Why 1 Quirky ‘Parks & Rec’ Actress Got Banned From ‘SNL’ in Just Seconds
Spouting a profanity on live television might sound like a nightmare to most entertainers, but it turned out to be a blessing for comedian Jenny Slate.
It’s been exactly a decade when she made her debut on Saturday Night Live and made headlines when she said the ‘F’ word during a live sketch.
It was heard on the east coast feed, though bleeped out for the west coast and in subsequent reruns.
While Slate survived the season, she became a one-season wonder. For some comedians, something like this could have ended their career. Slate went on to greater success after slowly demonstrating her comedic talents on TV.
Back in June of 2014, Slate did a piece for Glamour about “How to Survive a Screw-Up at Work.” Her advice is one everyone should take to heart if they think they’ve made a career-ending faux pas.
Slate simply didn’t fit in at ‘SNL’
As Slate said in her Glamour essay, she was mainly fired from SNL because she didn’t quite fit in there after finishing out her season. Not that uttering profanity in her first sketch on the show helped.
According to her, producer Lorne Michaels was still initially supportive considering how much of a ruckus it made for someone making their TV debut. At the time, Slate didn’t think she’d survive it all, including learning about the news on the early versions of social media.
The worst part of it all was that people started going after her on social media and posting disparaging comments. These lowlifes tried to convince her she looked bad and had no comedic talent. Yes, it proves all the trolls were out en masse on social media in 2009 already.
Back then, there wasn’t a lot of precedent to go on with situations like this. Slate wisely moved on and started doing notable guest shots on various TV sitcoms to erase all controversy and expand on her talents she wasn’t able to show in complete form on SNL.
There was a dark patch before finding success again
Once finding out she was fired from SNL at the end of the 2009-10 season, Slate didn’t hear anything from Michaels as a way of lending support. Afterward, Slate kind of wallowed in depression for a while and ate a lot of pizzas as those going through similar circumstances often do.
There was also the astute step of gaining some therapy, mainly a hypnotist to overcome further career fears. Then there was her husband who helped give her all the support she needed to make a notable showbiz comeback.
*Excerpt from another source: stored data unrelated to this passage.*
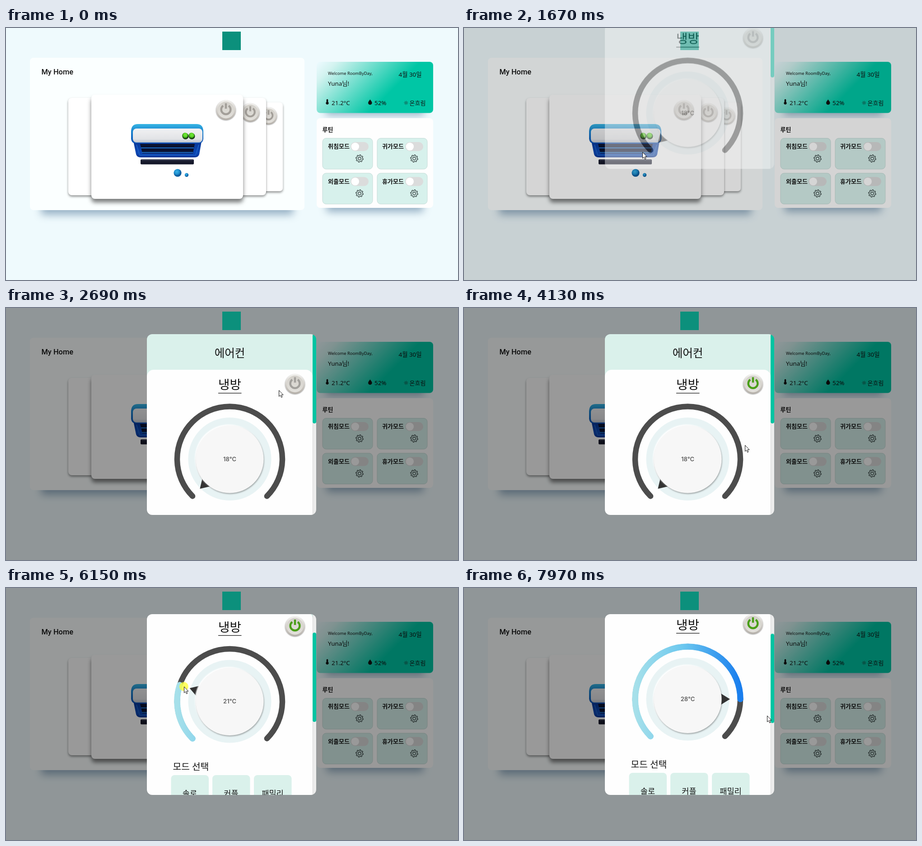
An HTML page for the animation above (8 s loop, 1001x559 px).

```html
<!DOCTYPE html>
<html lang="ko">
<head>
<meta charset="utf-8">
<title>Smart home</title>
<style>
@property --p { syntax: '<number>'; inherits: true; initial-value: 0; }
@property --x { syntax: '<length>'; inherits: true; initial-value: 0px; }
@property --y { syntax: '<length>'; inherits: true; initial-value: 0px; }
@property --r { syntax: '<length>'; inherits: true; initial-value: 0px; }

html, body { margin: 0; width: 100%; height: 100%; overflow: hidden; background: #effafd; }
#stage {
  display: block; width: 1001px; height: 559px;
  font: 400 13.4px "Noto Sans", "Noto Sans CJK KR", "Noto Sans CJK JP", sans-serif;
  --a: calc(var(--p) * 270deg - 135deg);
}
#stage, .anim { animation: 8s linear infinite; }
#stage { animation-name: turn; }
text { fill: #111; }
.mid { text-anchor: middle; }
.bold { font-weight: 600; font-size: 13px; }
.soft { filter: blur(9px); fill: #5b7f9f; opacity: .6; }
.side { fill: #fff; filter: drop-shadow(0 3px 2.5px rgba(0,0,0,.42)); }
.front { fill: #fff; filter: drop-shadow(0 8px 5px rgba(0,0,0,.5)); }
.off { color: #a39f99; }

#shade { animation-name: dim; }
#modal { animation-name: drop; }
#content { animation-name: scroll; }
#thumb { animation-name: thumb; }
#power { animation-name: light; }
#cursor { animation-name: move, show; animation-timing-function: linear, step-end;
  transform: translate(calc(var(--x) + var(--r) * sin(var(--a))), calc(var(--y) - var(--r) * cos(var(--a)))); }
#press { animation-name: press; animation-timing-function: step-end; }
#fill { stroke-dasharray: 270px 400px; stroke-dashoffset: calc(270px * (1 - var(--p))); opacity: calc(var(--p) * 999); }
#needle { transform: translate(495.5px, 335px) rotate(var(--a)); }
#knob { filter: drop-shadow(1.5px 2px 1.5px rgba(0,0,0,.32)) drop-shadow(-1.5px -1.5px 1px #fff); }

@keyframes turn {
  0%, 73.125% { --p: 0; }
  82.875% { --p: .607; }
  86.25% { --p: .82; }
  88%, 100% { --p: .83333; }
}
@keyframes dim {
  0%, 19.625% { opacity: 0; animation-timing-function: ease; }
  24.625%, 100% { opacity: .4; }
}
@keyframes drop {
  0%, 19.625% { opacity: 0; transform: translateY(-250px); animation-timing-function: ease; }
  24.625%, 100% { opacity: 1; transform: none; }
}
@keyframes scroll {
  0%, 62.875% { transform: translateY(0); }
  65% { transform: translateY(-73.5px); animation-timing-function: ease-out; }
  66.4%, 99.25% { transform: translateY(-83.5px); }
  99.6%, 100% { transform: translateY(-88.5px); }
}
@keyframes thumb {
  0%, 62.875% { transform: translateY(0); }
  65% { transform: translateY(32px); animation-timing-function: ease-out; }
  66.4%, 99.25% { transform: translateY(41px); }
  99.6%, 100% { transform: translateY(43.5px); }
}
@keyframes light {
  0%, 42.3% { color: #a3a19d; }
  45.8%, 100% { color: #4a9e18; }
}
@keyframes move {
  0%, 8.1% { --x: 895px; --y: 539px; --r: 0px; animation-timing-function: ease-out; }
  11.7% { --x: 389px; --y: 276px; }
  12.6%, 24.5% { --x: 395px; --y: 275px; animation-timing-function: ease-in-out; }
  28.4% { --x: 584px; --y: 190px; }
  29.3%, 30.8% { --x: 585px; --y: 189px; animation-timing-function: ease-in-out; }
  38%, 48.7% { --x: 644px; --y: 168px; animation-timing-function: ease-in-out; }
  51.6%, 66.75% { --x: 622px; --y: 304px; animation-timing-function: ease-in-out; }
  72.75%, 73.12% { --x: 420px; --y: 327.5px; --r: 0px; }
  73.125%, 91.74% { --x: 495.5px; --y: 252px; --r: 107px; }
  91.745% { --x: 602.5px; --y: 252px; --r: 0px; animation-timing-function: ease-out; }
  94.7%, 100% { --x: 671px; --y: 283px; --r: 0px; }
}
@keyframes show { 0% { opacity: 0; } 8.12%, 100% { opacity: 1; } }
@keyframes press {
  0%, 20%, 42.3%, 90.4%, 100% { opacity: 0; }
  19.1%, 41.4%, 73.1% { opacity: .75; }
}
</style>
</head>
<body>
<svg id="stage" viewBox="0 0 1001 559">
  <defs>
    <linearGradient id="metal" x2="0" y2="1"><stop stop-color="#f3f2ef"/><stop offset="1" stop-color="#b5b0a9"/></linearGradient>
    <linearGradient id="face" x2="0" y2="1"><stop stop-color="#d3d0ca"/><stop offset="1" stop-color="#e2e0db"/></linearGradient>
    <linearGradient id="cool"><stop stop-color="#a6e0ea"/><stop offset=".45" stop-color="#6cc8ef"/><stop offset="1" stop-color="#197eee"/></linearGradient>
    <linearGradient id="mint" gradientUnits="userSpaceOnUse" x1="724.5" y1="39" x2="909.5" y2="224">
      <stop stop-color="#eefaff"/><stop offset=".12" stop-color="#d3f3f0"/><stop offset=".62" stop-color="#00c6a5"/>
    </linearGradient>
    <linearGradient id="shell" x2="0" y2="1"><stop stop-color="#38b6e4"/><stop offset=".35" stop-color="#1a86d0"/><stop offset="1" stop-color="#0a4fb4"/></linearGradient>
    <linearGradient id="base" x2="0" y2="1"><stop stop-color="#06308c"/><stop offset=".75" stop-color="#0c48b4"/><stop offset="1" stop-color="#0a3596"/></linearGradient>
    <linearGradient id="panel" x2="0" y2="1"><stop stop-color="#f1f1f3"/><stop offset=".75" stop-color="#e2e3e6"/><stop offset="1" stop-color="#bcc2cc"/></linearGradient>
    <radialGradient id="ball" cx=".4" cy=".35"><stop stop-color="#3cb4e8"/><stop offset=".7" stop-color="#1c8bcb"/><stop offset="1" stop-color="#0f5d9e"/></radialGradient>
    <radialGradient id="lamp" cx=".55" cy=".4"><stop stop-color="#74ea3c"/><stop offset=".75" stop-color="#55cf22"/><stop offset="1" stop-color="#2c7a16"/></radialGradient>
    <clipPath id="frame"><rect x="312" y="58" width="375" height="401" rx="12"/></clipPath>

    <g id="btn">
      <circle r="22" fill="url(#metal)" style="filter:drop-shadow(0 1px 1px rgba(0,0,0,.4))"/>
      <circle r="18.5" fill="url(#face)"/>
      <path d="M-6 -9.6A10.4 10.4 0 1 0 6 -9.6M0 -15V-3" fill="none" stroke="currentColor" stroke-width="4.4"/>
    </g>
    <g id="gear" fill="none" stroke="#1c2626" stroke-width="1.1"><path id="teeth"/><circle r="3.1"/></g>
    <g id="tile">
      <rect x=".5" y=".5" width="111" height="68.5" rx="8" fill="#d7f1ec" stroke="#c6dcd8"/>
      <rect x="62.5" y="9" width="40" height="20" rx="10" fill="#dbdcdc"/>
      <circle cx="72.8" cy="19" r="8.7" fill="#fff"/>
      <use href="#gear" x="82.5" y="45.5"/>
    </g>
  </defs>

  <rect width="1001" height="559" fill="#effafd"/>

  <g id="home">
    <rect class="soft" x="78" y="370" width="558" height="44"/>
    <rect x="53" y="66" width="608" height="338" rx="8" fill="#fbffff"/>
    <text x="78.5" y="102.5" style="font:500 16.4px Roboto,sans-serif">My Home</text>
    <rect class="side" x="326" y="165" width="287" height="197" rx="7"/>
    <use class="off" href="#btn" transform="translate(581.5 195) scale(.86)"/>
    <rect class="side" x="138" y="155" width="438" height="216" rx="8"/>
    <use class="off" href="#btn" transform="translate(541 187.5) scale(.94)"/>
    <rect class="front" x="189" y="148" width="336" height="231" rx="8"/>
    <use class="off" href="#btn" x="487" y="182"/>
  </g>

  <g id="cooler">
    <path d="M281 246H434L428 280Q426 287 418 287H298Q290 287 288 280Z" fill="url(#base)"/>
    <path d="M292 213H422Q436 213 437 228V246Q436 255 428 256H286Q278 255 277 246V228Q278 213 292 213Z" fill="url(#shell)"/>
    <path d="M297 257H418L414 278H302Z" fill="#0a1230"/>
    <path d="M299 266H416M301 276H414" stroke="#1a6cc8" stroke-width="2"/>
    <path d="M289 259L296 282H420L427 259" fill="none" stroke="#1c64cc" stroke-width="1.5"/>
    <rect x="281" y="223" width="154" height="31" rx="8" fill="url(#panel)"/>
    <circle cx="397.5" cy="240" r="7" fill="#173a14"/><circle cx="411.5" cy="240" r="7" fill="#173a14"/>
    <circle cx="396.5" cy="238.5" r="6.3" fill="url(#lamp)"/><circle cx="410.8" cy="238.5" r="6.3" fill="url(#lamp)"/>
    <rect x="298" y="291.5" width="118" height="11" rx="2" fill="#15182a"/>
    <path d="M300 294H414" stroke="#3a3e52" stroke-width="1.5"/>
    <circle cx="380" cy="321.3" r="8.6" fill="url(#ball)"/><circle cx="400" cy="326" r="4.2" fill="url(#ball)"/>
  </g>

  <g id="weather">
    <rect class="soft" x="708" y="165" width="218" height="28" opacity=".5"/>
    <rect x="688" y="75" width="258" height="113.5" rx="8" fill="url(#mint)"/>
    <text x="713" y="103.5" style="font-size:9.4px">Welcome RoomByDay,</text>
    <text x="713" y="128">Yuna님!</text>
    <text x="869.5" y="108">4월 30일</text>
    <text x="721" y="171">21.2°C</text>
    <text x="816" y="171">52%</text>
    <text x="893.5" y="171" style="font-size:13px">온흐림</text>
    <path d="M709.7 159.5a1.8 1.8 0 0 1 3.6 0V164a3.2 3.2 0 1 1 -3.6 0Z" fill="#111"/>
    <path d="M806.3 158.5C808 161 810.6 163.500 810.6 166a4.3 4.3 0 0 1 -8.600 0C802 163.500 804.600 161 806.300 158.500Z" fill="#111"/>
    <g fill="none" stroke="#222" stroke-width=".8">
      <circle cx="886" cy="166" r="1.8"/>
      <circle cx="886" cy="166" r="3.7" pathLength="16" stroke-width="1.3" stroke-dasharray=".6 1.4"/>
    </g>
  </g>

  <g id="routines">
    <rect class="soft" x="710" y="370" width="214" height="38"/>
    <rect x="688" y="200" width="258" height="199" rx="8" fill="#fefefe"/>
    <text class="bold" x="700.5" y="230">루틴</text>
    <use href="#tile" x="700.5" y="244"/><text class="bold" x="713" y="267">취침모드</text>
    <use href="#tile" x="821.5" y="244"/><text class="bold" x="833" y="267">귀가모드</text>
    <use href="#tile" x="700.5" y="321.500"/><text class="bold" x="713" y="345">외출모드</text>
    <use href="#tile" x="821.5" y="321.500"/><text class="bold" x="833" y="345">휴가모드</text>
  </g>

  <rect id="shade" class="anim" width="1001" height="559"/>
  <rect x="479" y="8" width="41" height="41" fill="#0c907c"/>

  <g id="modal" class="anim">
    <g clip-path="url(#frame)">
      <rect x="312" y="58" width="375" height="401" fill="#daf1eb"/>
      <g id="content" class="anim">
        <text class="mid" x="495.5" y="109" style="font-size:24.500px">에어컨</text>
        <rect x="312" y="137" width="367" height="800" rx="15" fill="#fefefe"/>
        <text class="mid" x="495.5" y="180" style="font-size:27.700px">냉방</text>
        <path d="M470 188.800H521.500" stroke="#111" stroke-width="1.2"/>
        <use id="power" class="anim" href="#btn" x="640" y="168.500"/>
        <g fill="none" stroke-linecap="round">
          <path d="M413.100 417.400A116.500 116.500 0 1 1 577.900 417.400" stroke="#4c4c4c" stroke-width="12.500"/>
          <path id="fill" d="M413.100 417.400A116.500 116.500 0 1 1 577.900 417.400" pathLength="270" stroke="url(#cool)" stroke-width="13.500"/>
        </g>
        <circle cx="495.500" cy="335" r="92" fill="#e8f3f4"/>
        <path id="needle" d="M0 -93.500L14.500 -70H-14.500Z" fill="#333"/>
        <circle id="knob" cx="495.500" cy="335.500" r="75" fill="#f7f7f7"/>
        <text id="degree" class="mid" x="495.500" y="339.700" style="font:600 13px Inter,sans-serif;fill:#5e5e5e">18°C</text>
        <text x="369.500" y="487" style="font-size:20.300px">모드 선택</text>
        <g fill="#daf1eb">
          <rect x="365.500" y="498.500" width="83.500" height="84" rx="8"/>
          <rect x="457" y="498.500" width="83.500" height="84" rx="8"/>
          <rect x="549" y="498.500" width="83.500" height="84" rx="8"/>
        </g>
        <g class="mid" style="font-size:17.600px">
          <text x="407" y="545.500">솔로</text><text x="498.500" y="545.500">커플</text><text x="590.500" y="545.500">패밀리</text>
        </g>
      </g>
      <rect x="679" y="58" width="8" height="401" fill="#ececec"/>
      <path d="M679.500 58V459" stroke="#d4d4d4"/>
      <rect id="thumb" class="anim" x="679" y="58" width="8" height="198" rx="4" fill="#00c4a2"/>
    </g>
  </g>

  <g id="cursor" class="anim">
    <circle id="press" class="anim" r="10" fill="#ffff2e"/>
    <path d="M.5 .5V14L3.600 11.200 5.700 16.200 7.900 15.200 5.800 10.400H10Z" fill="#fff" stroke="#111" stroke-linejoin="round"/>
  </g>
</svg>
<script>
const stage = document.getElementById('stage');
const degree = document.getElementById('degree');

// Eight-toothed outline: a circle with a clipped sine on its radius
const outline = Array.from({ length: 96 }, (_, i) => {
  const t = i / 96 * 2 * Math.PI;
  const r = 7.2 + Math.max(-1, Math.min(1, 2 * Math.sin(8 * t)));
  return (r * Math.cos(t)).toFixed(2) + ' ' + (r * Math.sin(t)).toFixed(2);
});
document.getElementById('teeth').setAttribute('d', 'M' + outline.join('L') + 'Z');

function tick() {
  const p = +getComputedStyle(stage).getPropertyValue('--p');
  const label = Math.round(18 + 12 * p) + '°C';
  if (degree.textContent !== label) degree.textContent = label;
  requestAnimationFrame(tick);
}
requestAnimationFrame(tick);
</script>
</body>
</html>
```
It’s all the proof anyone needs to have someone in their life to root them on when the media and trolls make life miserable.
Thanks to her husband, they both created a popular animated short called Marcel the Shell with Shoes On. It went viral on YouTube, leading to two sequels, a Marcel the Shell book deal, plus Slate gaining a lot of new roles on TV.
Of course, this led to her stint on NBC’s Parks and Recreation in 2013 that led directly into her becoming a comedic star on the big screen.
‘SNL’ co-stars also look out for one another
One thing to note beyond Slate’s comments in Glamour is those who’ve worked for SNL often help one another out in casting each other in their own movie or TV projects.
Many of the near iconic women who’ve worked on the show have done this, and it appears Amy Poehler brought Jenny Slate aboard at Parks and Rec due to the connection. Even though they didn’t work together on SNL at the same time, the networking no doubt was a factor.
Slate was also smart to delve into the indie film market, which she did with Obvious Child. Ever since she received recognition for her part in this almost autobiographical film, it’s been an upward trajectory.
Her five-year-old Glamour essay should be a wake-up call to anyone who happens to make the worst possible mistake on their first day of work. They should still keep their tongue in check if in an interview.